PROBLEM
Using the entries that follow, please report how many lines contain the word "ylim", with no other words.

---- MATERIAL PROVIDED

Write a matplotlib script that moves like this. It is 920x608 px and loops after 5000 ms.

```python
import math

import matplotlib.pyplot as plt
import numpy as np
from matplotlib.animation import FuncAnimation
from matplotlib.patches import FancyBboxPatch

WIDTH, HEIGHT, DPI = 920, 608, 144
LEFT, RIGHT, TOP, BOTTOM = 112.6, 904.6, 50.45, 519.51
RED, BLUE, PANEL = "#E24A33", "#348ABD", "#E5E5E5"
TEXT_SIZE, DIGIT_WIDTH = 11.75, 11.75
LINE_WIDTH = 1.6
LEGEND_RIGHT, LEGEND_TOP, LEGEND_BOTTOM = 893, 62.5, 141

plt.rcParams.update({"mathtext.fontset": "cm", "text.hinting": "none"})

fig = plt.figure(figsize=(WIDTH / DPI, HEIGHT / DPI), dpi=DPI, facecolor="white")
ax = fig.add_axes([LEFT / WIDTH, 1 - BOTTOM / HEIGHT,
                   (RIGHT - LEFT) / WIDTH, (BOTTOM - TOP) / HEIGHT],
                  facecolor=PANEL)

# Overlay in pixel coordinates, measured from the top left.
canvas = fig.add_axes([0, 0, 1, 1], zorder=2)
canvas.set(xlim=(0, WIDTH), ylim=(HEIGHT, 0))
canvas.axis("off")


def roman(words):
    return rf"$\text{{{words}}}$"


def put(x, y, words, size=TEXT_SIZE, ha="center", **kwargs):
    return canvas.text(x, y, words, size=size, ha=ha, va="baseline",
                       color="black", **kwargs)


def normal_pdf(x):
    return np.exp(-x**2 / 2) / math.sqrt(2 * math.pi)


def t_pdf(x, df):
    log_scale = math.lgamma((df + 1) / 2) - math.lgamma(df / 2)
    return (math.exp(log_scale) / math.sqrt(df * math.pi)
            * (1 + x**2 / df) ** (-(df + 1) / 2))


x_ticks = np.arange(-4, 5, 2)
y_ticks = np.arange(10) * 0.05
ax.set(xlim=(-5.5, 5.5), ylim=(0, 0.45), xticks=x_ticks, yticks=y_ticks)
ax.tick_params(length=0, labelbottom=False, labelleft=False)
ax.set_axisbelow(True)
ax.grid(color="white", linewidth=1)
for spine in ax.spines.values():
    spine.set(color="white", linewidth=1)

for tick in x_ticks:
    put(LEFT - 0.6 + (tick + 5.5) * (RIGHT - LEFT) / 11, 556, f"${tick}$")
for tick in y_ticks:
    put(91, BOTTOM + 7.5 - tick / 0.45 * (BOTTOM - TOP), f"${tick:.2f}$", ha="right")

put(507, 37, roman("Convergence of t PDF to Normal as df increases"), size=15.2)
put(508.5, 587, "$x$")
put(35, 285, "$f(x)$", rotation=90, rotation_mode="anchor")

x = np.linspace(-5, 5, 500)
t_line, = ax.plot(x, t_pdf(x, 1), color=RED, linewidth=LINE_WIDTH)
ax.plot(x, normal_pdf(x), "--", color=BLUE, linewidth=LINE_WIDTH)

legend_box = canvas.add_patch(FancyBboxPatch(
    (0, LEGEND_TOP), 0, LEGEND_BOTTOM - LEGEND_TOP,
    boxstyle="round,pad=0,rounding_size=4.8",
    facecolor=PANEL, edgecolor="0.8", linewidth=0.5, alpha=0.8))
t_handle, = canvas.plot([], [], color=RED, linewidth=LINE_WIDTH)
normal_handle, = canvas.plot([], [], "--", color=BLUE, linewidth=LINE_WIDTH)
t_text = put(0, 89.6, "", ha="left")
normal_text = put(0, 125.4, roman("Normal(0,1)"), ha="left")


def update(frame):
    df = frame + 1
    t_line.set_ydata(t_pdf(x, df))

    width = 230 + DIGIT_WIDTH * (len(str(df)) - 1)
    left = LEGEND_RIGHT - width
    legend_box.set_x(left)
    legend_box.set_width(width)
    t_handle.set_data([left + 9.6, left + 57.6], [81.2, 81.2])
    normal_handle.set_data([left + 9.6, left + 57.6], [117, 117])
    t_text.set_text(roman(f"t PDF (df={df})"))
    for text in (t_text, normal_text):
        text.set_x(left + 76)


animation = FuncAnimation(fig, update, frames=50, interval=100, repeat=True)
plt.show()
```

--------

SOLVED PROBLEM
2